▶ [Saved entries]
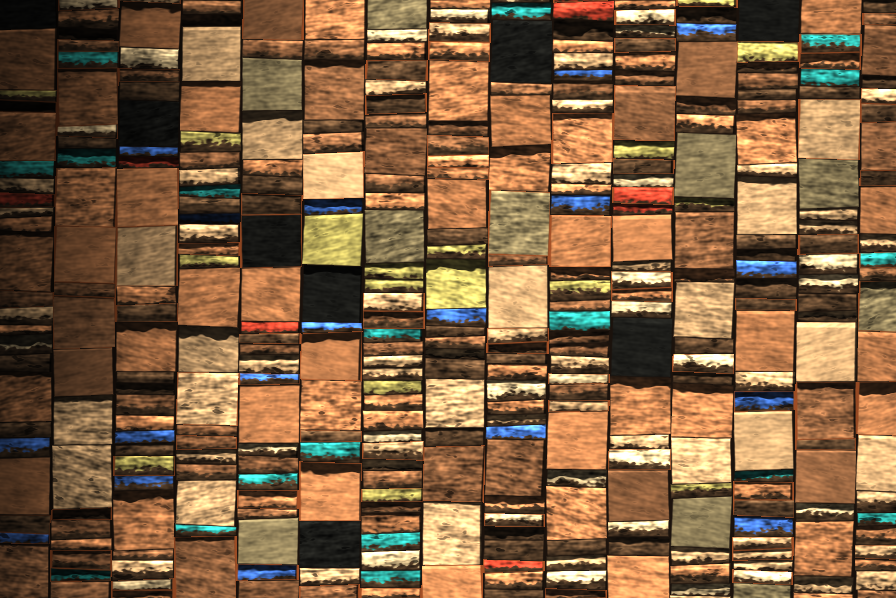
Reproduce this texture procedurally as a WebGL 1 fragment shader.

```glsl
precision highp float;
// Wall of reclaimed wood: columns of square blocks and thin stacked strips.
// Each column is walked from the top down with random piece heights; depth
// steps give lit ledges and cast shadows, gradient noise gives the grain.

uniform vec2 u_resolution;

#define COLUMN_WIDTH 0.1035
#define BLOCK_SHARE 0.28
#define TILT 0.09
#define GAP 0.0008
#define SHADOW_LENGTH 0.026
#define LEDGE_HEIGHT 0.013
#define GRAIN 0.62
#define BLOTCH 0.42
#define EXPOSURE 1.16

const vec3 ORANGE_WOOD = vec3(0.77, 0.50, 0.31);
const vec3 TAN_WOOD = vec3(0.86, 0.68, 0.47);
const vec3 BROWN_WOOD = vec3(0.54, 0.36, 0.23);
const vec3 DARK_WOOD = vec3(0.33, 0.24, 0.16);
const vec3 OLIVE_GREY = vec3(0.52, 0.46, 0.32);
const vec3 BLACK_PAINT = vec3(0.09, 0.09, 0.08);
const vec3 LIME_PAINT = vec3(0.74, 0.68, 0.36);
const vec3 CREAM_PAINT = vec3(0.90, 0.78, 0.57);
const vec3 TEAL_PAINT = vec3(0.17, 0.60, 0.56);
const vec3 BLUE_PAINT = vec3(0.24, 0.40, 0.70);
const vec3 RED_PAINT = vec3(0.74, 0.25, 0.17);
const vec3 CREVICE = vec3(0.09, 0.06, 0.04);
const vec3 WARM_BACKING = vec3(0.55, 0.27, 0.13);

float hash(vec2 p) {
  vec3 q = fract(p.xyx * vec3(0.1031, 0.1030, 0.0973));
  q += dot(q, q.yzx + 33.33);
  return fract((q.x + q.y) * q.z);
}

float corner(vec2 cell, vec2 offset) {
  float angle = 6.2832 * hash(cell);
  return dot(vec2(cos(angle), sin(angle)), offset);
}

// Gradient noise, roughly -0.7 to 0.7
float noise(vec2 p) {
  vec2 i = floor(p), f = fract(p), e = vec2(1.0, 0.0);
  vec2 u = f * f * f * (f * (f * 6.0 - 15.0) + 10.0);
  return mix(mix(corner(i, f), corner(i + e, f - e), u.x),
             mix(corner(i + e.yx, f - e.yx), corner(i + 1.0, f - 1.0), u.x), u.y);
}

vec3 blockColor(float pick) {
  if (pick < 0.36) return ORANGE_WOOD;
  if (pick < 0.58) return TAN_WOOD;
  if (pick < 0.80) return BROWN_WOOD;
  if (pick < 0.92) return OLIVE_GREY;
  if (pick < 0.96) return BLACK_PAINT;
  if (pick < 0.98) return LIME_PAINT;
  return pick < 0.988 ? TEAL_PAINT : CREAM_PAINT;
}

vec3 stripColor(float pick) {
  if (pick < 0.20) return DARK_WOOD;
  if (pick < 0.38) return BROWN_WOOD;
  if (pick < 0.58) return ORANGE_WOOD;
  if (pick < 0.73) return TAN_WOOD;
  if (pick < 0.80) return CREAM_PAINT;
  if (pick < 0.85) return LIME_PAINT;
  if (pick < 0.91) return TEAL_PAINT;
  return pick < 0.96 ? BLUE_PAINT : RED_PAINT;
}

void main() {
  vec2 p = gl_FragCoord.xy / u_resolution.y;
  vec2 uv = gl_FragCoord.xy / u_resolution;
  float soft = 1.0 / u_resolution.y;

  // Column, with a slight lean
  float across = p.x + 0.0135 - 0.012 * (p.y - 0.5) + 0.003 * noise(p * 3.0);
  float column = floor(across / COLUMN_WIDTH);
  float x = (fract(across / COLUMN_WIDTH) - 0.5) * COLUMN_WIDTH;

  // Walk down the column to the piece that holds this point
  float top = 1.0 + 0.1 * hash(vec2(column, 71.0)), bottom = top;
  float topTilt = 0.0, tilt = 0.0, depthAbove = 0.5, depth = 0.5;
  bool isBlock = false;
  vec2 seed = vec2(0.0);
  for (int i = 0; i < 64; i++) {
    seed = vec2(column * 7.0 + 3.0, float(i) * 5.0 + 11.0);
    isBlock = hash(seed) < BLOCK_SHARE;
    float size = hash(seed + 0.31);
    bottom = top - (isBlock ? mix(0.075, 0.108, size) : mix(0.016, 0.035, size));
    tilt = (hash(seed + 0.57) - 0.5) * TILT;
    depth = hash(seed + 0.83);
    if (p.y > bottom + tilt * x) break;
    top = bottom;
    topTilt = tilt;
    depthAbove = depth;
  }
  float fromTop = top + topTilt * x - p.y;
  float fromBottom = p.y - bottom - tilt * x;
  float height = fromTop + fromBottom;
  float side = x + tilt * (p.y - 0.5 * (top + bottom)) + 0.002 * (hash(seed + 1.3) - 0.5);
  float inset = 0.0002 + 0.0024 * hash(seed + 1.7);
  float fromSide = 0.5 * COLUMN_WIDTH - inset - abs(side);

  // Saw marks, specks and blotches, turned a little on each piece
  float turn = (hash(seed + 2.1) - 0.5) * (isBlock ? 0.5 : 0.1);
  vec2 local = mat2(cos(turn), sin(turn), -sin(turn), cos(turn)) * vec2(x, p.y) + seed;
  float speck = noise(local * vec2(120.0, 190.0));
  float grain = noise(local * vec2(18.0, 120.0)) + 0.8 * noise(local * vec2(60.0, 215.0))
              + 0.55 * speck;
  float blotch = noise(local * vec2(24.0, 42.0)) + 0.6 * noise(local * vec2(60.0, 95.0));
  float rough = isBlock ? mix(0.3, 1.1, hash(seed + 2.5)) : 1.1;

  // Material: strips keep paint on top and show chipped bark below
  float pick = hash(seed + 3.1);
  vec3 color = isBlock ? blockColor(pick) : stripColor(pick);
  color *= mix(0.84, 1.1, hash(seed + 3.7));
  if (!isBlock) {
    float level = fromBottom / height;
    float wear = mix(0.1, 0.5, hash(seed + 3.9));
    float paint = smoothstep(wear - 0.08, wear + 0.08, level + 0.25 * blotch + 0.3 * speck);
    color = mix(DARK_WOOD, color, paint) * mix(0.65, 1.1, smoothstep(0.0, 0.7, level));
  }
  color *= max(0.12, 1.0 + rough * (GRAIN * grain + BLOTCH * blotch));
  color *= 1.0 - 0.6 * rough * smoothstep(0.30, 0.55, grain * 0.5 - blotch * 0.55);

  // Lit ledge of a piece standing out, or shadow cast from above and the right
  float ledge = max(depth - depthAbove, 0.0) * LEDGE_HEIGHT;
  color *= 1.0 + 0.35 * (1.0 - smoothstep(ledge - soft, ledge + soft, fromTop));
  float reach = max(depthAbove - depth - 0.1, 0.0) * SHADOW_LENGTH * (1.0 + 0.6 * blotch);
  float shade = 1.0 - smoothstep(reach - soft, reach + soft, fromTop);
  float sideReach = 0.010 * max(hash(seed + 4.3) - 0.55, 0.0);
  shade = max(shade, 1.0 - smoothstep(sideReach - soft, sideReach + soft,
                                      0.5 * COLUMN_WIDTH - inset - side));
  color *= 1.0 - 0.82 * shade;

  // Joints, dark or with lit backing, then the lamp that fades toward the left
  float edge = min(min(fromTop, fromBottom), fromSide) + 0.0008 * blotch;
  vec3 joint = mix(CREVICE, WARM_BACKING, step(0.75, hash(seed + 5.1)));
  color = mix(joint, color, smoothstep(GAP - soft, GAP + soft, edge));
  float lamp = mix(0.20, 1.0, smoothstep(-0.08, 0.38, uv.x - 0.12 * (uv.y - 0.5)));
  lamp *= 1.0 - 0.12 * smoothstep(0.8, 1.05, uv.x);
  gl_FragColor = vec4(clamp(color * lamp * EXPOSURE, 0.0, 1.0), 1.0);
}
```
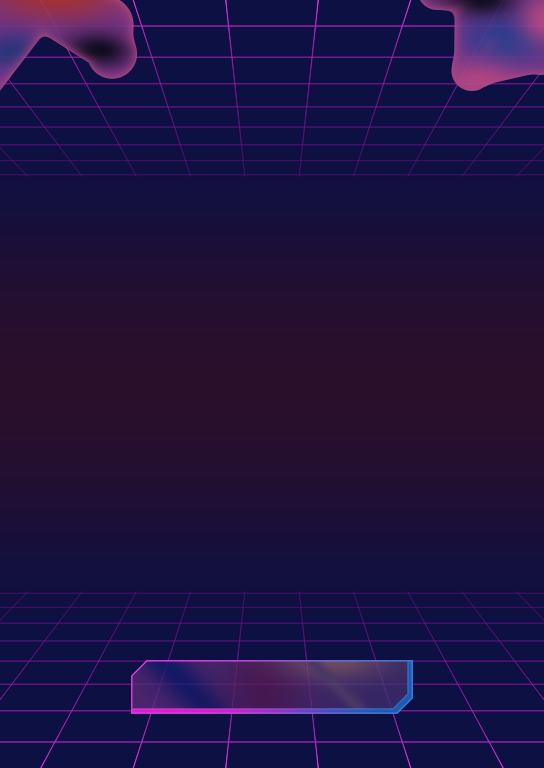
Give the GLSL for this background, as a Shadertoy shader.

```glsl
const vec3 NAVY = vec3(0.050, 0.062, 0.262);
const vec3 PLUM = vec3(0.165, 0.058, 0.165);
const vec3 NEON = vec3(0.90, 0.24, 0.88);
const vec3 VIOLET = vec3(0.48, 0.04, 0.56);
const vec3 PINK = vec3(0.74, 0.29, 0.53);
const vec3 RED = vec3(0.68, 0.20, 0.20);
const vec3 PURPLE = vec3(0.46, 0.21, 0.56);
const vec3 BLUE = vec3(0.17, 0.25, 0.58);
const vec3 INK = vec3(0.045, 0.045, 0.10);
const vec3 AZURE = vec3(0.09, 0.38, 0.74);
const vec3 MAGENTA = vec3(0.90, 0.12, 0.85);
const vec3 SAND = vec3(0.56, 0.37, 0.42);

const float HORIZON = 0.556;      // vanishing depth, measured from either edge
const float GRID_END = 0.2295;    // where the grid stops
const float COLUMN_SLOPE = 0.2166;
const float ROW_SCALE = 6.2;
const float ROW_PHASE = 0.375;
const float LINE_WIDTH = 0.0017;
const float BLOB_BLEND = 0.012;
const vec2 PANEL_CENTER = vec2(0.0, 0.1055);
const vec2 PANEL_HALF = vec2(0.1825, 0.034);
const float PANEL_CHAMFER = 0.0195;
const float PANEL_DEPTH = 0.0055;

float pixel;

float cover(float d) { return clamp(0.5 - d / pixel, 0.0, 1.0); }

// Coverage of a thin line, dimmed when narrower than a pixel
float stroke(float d, float width) {
    float w = max(width, pixel);
    return width / w * (1.0 - smoothstep(0.5 * w - 0.5 * pixel, 0.5 * w + 0.5 * pixel, abs(d)));
}

float smoothMin(float a, float b) {
    float h = max(BLOB_BLEND - abs(a - b), 0.0) / BLOB_BLEND;
    return min(a, b) - 0.25 * h * h * BLOB_BLEND;
}

// Segment whose radius varies from ra to rb
float taper(vec2 p, vec2 a, vec2 b, float ra, float rb) {
    vec2 ab = b - a;
    float len = length(ab), slope = (ra - rb) / len;
    float along = dot(p - a, ab) / len;
    float side = abs((p.x - a.x) * ab.y - (p.y - a.y) * ab.x) / len;
    float h = clamp((along + side * slope / sqrt(1.0 - slope * slope)) / len, 0.0, 1.0);
    return length(p - a - ab * h) - mix(ra, rb, h);
}

vec3 tint(vec3 base, vec3 colour, vec2 p, vec2 center, vec2 size) {
    vec2 q = (p - center) / size;
    return mix(base, colour, exp(-dot(q, q)));
}

float chamferBox(vec2 q) {
    vec2 e = abs(q) - PANEL_HALF;
    float corner = (abs(q.x - q.y) - PANEL_HALF.x - PANEL_HALF.y + PANEL_CHAMFER) * 0.7071;
    return max(max(e.x, e.y), corner);
}

vec3 addGrid(vec3 col, float x, float y) {
    float edge = min(y, 1.0 - y);
    float depth = HORIZON - edge;
    float column = (abs(fract(x / (COLUMN_SLOPE * depth)) - 0.5)) * COLUMN_SLOPE * depth;
    float row = abs(fract(ROW_SCALE / depth - ROW_PHASE) - 0.5) * depth * depth / ROW_SCALE;
    float t = clamp(edge / GRID_END, 0.0, 1.0);
    float mask = cover(edge - GRID_END) * mix(1.0, 0.38, t);
    vec3 neon = mix(NEON, VIOLET, sqrt(t));
    col = mix(col, mix(neon, VIOLET, 0.25), stroke(row, LINE_WIDTH) * mask);
    return mix(col, neon, stroke(column, LINE_WIDTH) * mask);
}

// p is measured from the top left corner
vec3 addLeftBlob(vec3 col, vec2 p) {
    float d = taper(p, vec2(0.146, 0.070), vec2(0.078, -0.007), 0.0325, 0.068);
    d = smoothMin(d, length(p - vec2(0.135, 0.033)) - 0.039);
    d = smoothMin(d, taper(p, vec2(0.03, 0.0), vec2(-0.053, 0.129), 0.0487, 0.036));
    vec3 c = tint(PURPLE, RED, p, vec2(0.075, -0.005), vec2(0.09, 0.032));
    c = tint(c, BLUE * 0.85, p, vec2(0.022, 0.068), vec2(0.045, 0.025));
    c = tint(c, INK, p, vec2(0.128, 0.066), vec2(0.046, 0.023));
    c = mix(c, PINK, 0.8 * exp(min(d, 0.0) / 0.007));
    return mix(col, c, 0.93 * cover(d));
}

// p is measured from the top right corner, x growing leftward
vec3 addRightBlob(vec3 col, vec2 p) {
    vec2 corner = vec2(0.094, 0.092);
    float d = taper(p, corner, vec2(0.016, 0.059), 0.0235, 0.039);
    d = smoothMin(d, taper(p, corner, vec2(0.087, 0.026), 0.0235, 0.030));
    d = smoothMin(d, taper(p, vec2(0.139, -0.013), vec2(0.081, -0.013), 0.026, 0.031));
    d = smoothMin(d, taper(p, vec2(0.055, 0.013), vec2(-0.004, 0.033), 0.052, 0.063));
    vec3 c = tint(PURPLE, BLUE, p, vec2(0.050, 0.050), vec2(0.060, 0.035));
    c = tint(c, PINK, p, vec2(0.085, 0.105), vec2(0.050, 0.026));
    c = tint(c, INK, p, vec2(0.085, 0.0), vec2(0.050, 0.020));
    c = tint(c, PINK, p, vec2(0.0, 0.025), vec2(0.030, 0.032));
    c = mix(c, PINK, 0.8 * exp(min(d, 0.0) / 0.007));
    return mix(col, c, 0.92 * cover(d));
}

vec3 addPanel(vec3 col, vec2 p) {
    vec2 q = p - PANEL_CENTER;
    float outer = chamferBox(q);
    float inner = max(outer, chamferBox(q + vec2(PANEL_DEPTH, -PANEL_DEPTH)));
    float across = q.x / PANEL_HALF.x;
    // Tinted glass with diagonal streaks
    vec3 glass = mix(vec3(0.36, 0.17, 0.48), vec3(0.25, 0.18, 0.43), smoothstep(-1.0, 1.0, across));
    glass = tint(glass, vec3(0.09, 0.11, 0.43), vec2(q.x + q.y, 0.0), vec2(-0.11, 0.0), vec2(0.035, 1.0));
    glass = tint(glass, vec3(0.34, 0.10, 0.33), q, vec2(-0.01, 0.0), vec2(0.05, 0.06));
    glass = tint(glass, SAND, q, vec2(0.08, 0.036), vec2(0.070, 0.026));
    glass = tint(glass, vec3(0.36, 0.27, 0.43), vec2(q.x + q.y, 0.0), vec2(0.085, 0.0), vec2(0.012, 1.0));
    col = mix(col, glass, 0.76 * cover(outer));
    // Raised lower right sides and thin outline
    vec3 trim = mix(MAGENTA, AZURE, smoothstep(-0.55, 0.85, across));
    col = mix(col, trim, 0.9 * cover(max(outer, -inner)));
    vec3 outline = mix(NEON, vec3(0.25, 0.50, 0.85), smoothstep(-0.7, 1.0, across));
    return mix(col, outline, max(stroke(outer, LINE_WIDTH), 0.6 * stroke(inner, LINE_WIDTH)));
}

void mainImage(out vec4 fragColor, in vec2 fragCoord) {
    pixel = 1.0 / iResolution.y;
    vec2 p = fragCoord * pixel;
    float width = iResolution.x * pixel;
    float x = p.x - 0.5 * width;
    vec3 col = mix(PLUM, NAVY, smoothstep(0.0, 0.34, abs(p.y - 0.5)));
    col = addGrid(col, x, p.y);
    col = addLeftBlob(col, vec2(p.x, 1.0 - p.y));
    col = addRightBlob(col, vec2(width - p.x, 1.0 - p.y));
    col = addPanel(col, vec2(x, p.y));
    fragColor = vec4(col, 1.0);
}
```
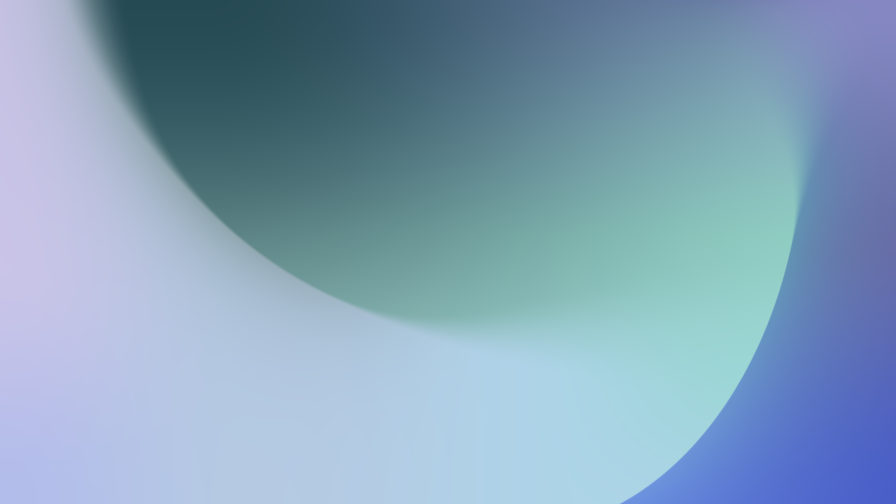
Reproduce this background procedurally as a WebGL 2 fragment shader.

```glsl
#version 300 es
precision highp float;
// Soft abstract background: a dark teal bowl in a pale veil, bounded by a blue curve.

#define BOWL_CENTER vec2(0.995, 1.2315)
#define BOWL_RADII  vec2(0.840, 0.894)
#define VEIL_CENTER vec2(1.023, 0.745)
#define VEIL_RADII  vec2(0.572, 0.799)
#define SHADE_REACH 0.08
#define MID_HEIGHT  0.537
#define LOW_HEIGHT  0.345
#define TINY        0.001

uniform vec2 u_resolution;
out vec4 fragColor;

// Approximate signed distance to an axis-aligned ellipse (q must not be zero).
float ellipseDistance(vec2 q, vec2 radii) {
    float k = length(q / radii);
    return k * (k - 1.0) / length(q / (radii * radii));
}

// Coverage with a chosen blur, never sharper than one pixel.
float cover(float d, float blur) {
    float w = max(blur, 1.0 / u_resolution.y);
    return 1.0 - smoothstep(-w, w, d);
}

// Dark slate at the top, turning to mint at the lower right.
vec3 bowlColor(vec2 p) {
    vec3 top = mix(vec3(0.15, 0.29, 0.33), vec3(0.41, 0.49, 0.64), smoothstep(0.42, 1.50, p.x));
    top = mix(top, vec3(0.52, 0.53, 0.76), smoothstep(1.35, 1.78, p.x));
    float across = smoothstep(0.40, 1.65, p.x);
    vec3 mid = mix(vec3(0.36, 0.51, 0.52), vec3(0.56, 0.80, 0.76), across);
    vec3 low = mix(vec3(0.49, 0.66, 0.65), vec3(0.60, 0.83, 0.81), across);

    float depth = clamp((1.0 - p.y) / (1.0 - MID_HEIGHT), 0.0, 1.0);
    float bend = mix(1.7, 0.65, smoothstep(0.6, 1.65, p.x));
    vec3 color = mix(top, mid, pow(depth, bend));
    return mix(color, low, clamp((MID_HEIGHT - p.y) / (MID_HEIGHT - LOW_HEIGHT), 0.0, 1.0));
}

// Lilac at the left, pale blue in the middle, aqua at the right.
vec3 veilColor(vec2 p, float bowlDist) {
    vec3 left = mix(vec3(0.70, 0.74, 0.92), vec3(0.79, 0.77, 0.91), smoothstep(0.0, 0.5, p.y));
    vec3 color = mix(left, vec3(0.71, 0.79, 0.89), smoothstep(0.0, 0.5, p.x));
    color = mix(color, vec3(0.68, 0.83, 0.91), smoothstep(0.5, 1.2, p.x));
    float aqua = smoothstep(1.0, 1.5, p.x) * smoothstep(-0.1, 0.3, p.y);
    color = mix(color, vec3(0.61, 0.84, 0.84), aqua);

    // Grey shade that follows the left rim of the bowl.
    float shade = exp(-max(bowlDist, 0.0) / SHADE_REACH);
    shade *= 0.9 * (1.0 - smoothstep(0.35, 1.0, p.x));
    return mix(color, vec3(0.53, 0.62, 0.64), shade);
}

// Deep blue below, dusky violet above, lit along the curved edge.
vec3 outerColor(vec2 p, float veilDist) {
    vec3 color = mix(vec3(0.25, 0.31, 0.76), vec3(0.41, 0.41, 0.65), smoothstep(0.0, 0.55, p.y));
    color = mix(color, vec3(0.52, 0.53, 0.76), smoothstep(0.5, 1.0, p.y));
    float rise = clamp(2.0 * p.y, 0.0, 1.0);
    vec3 rim = mix(vec3(0.43, 0.58, 0.88), vec3(0.38, 0.58, 0.70), rise);
    float glow = exp(-max(veilDist, 0.0) / mix(0.25, 0.10, rise));
    return mix(color, rim, glow * (1.0 - smoothstep(0.6, 1.0, p.y)));
}

void main() {
    vec2 p = gl_FragCoord.xy / u_resolution.y;

    // The bowl runs level past its lowest point.
    vec2 bowlOffset = p - BOWL_CENTER;
    bowlOffset.x = min(bowlOffset.x, -TINY);
    float bowlDist = ellipseDistance(bowlOffset, BOWL_RADII);

    // The veil keeps only its lower right curve: open to the left, straight above.
    vec2 veilOffset = p - VEIL_CENTER;
    veilOffset = vec2(max(veilOffset.x, TINY), min(veilOffset.y, -TINY));
    float veilDist = ellipseDistance(veilOffset, VEIL_RADII);

    // Both edges are crisp in one stretch and melt away at the ends.
    float bowlBlur = 0.004 + 0.060 * pow(smoothstep(0.5, 1.05, p.y), 1.3)
                   + 0.14 * smoothstep(0.65, 1.45, p.x);
    float veilBlur = 0.18 * pow(smoothstep(0.40, 1.0, p.y), 2.0);

    vec3 inside = mix(veilColor(p, bowlDist), bowlColor(p), cover(bowlDist, bowlBlur));
    vec3 color = mix(outerColor(p, veilDist), inside, cover(veilDist, veilBlur));
    fragColor = vec4(color, 1.0);
}
```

▶ [Aim of the task] The lines in the records above that include the word "bowlBlur" must be copied out.

▶ [Result for this exercise]
    float bowlBlur = 0.004 + 0.060 * pow(smoothstep(0.5, 1.05, p.y), 1.3)
    vec3 inside = mix(veilColor(p, bowlDist), bowlColor(p), cover(bowlDist, bowlBlur));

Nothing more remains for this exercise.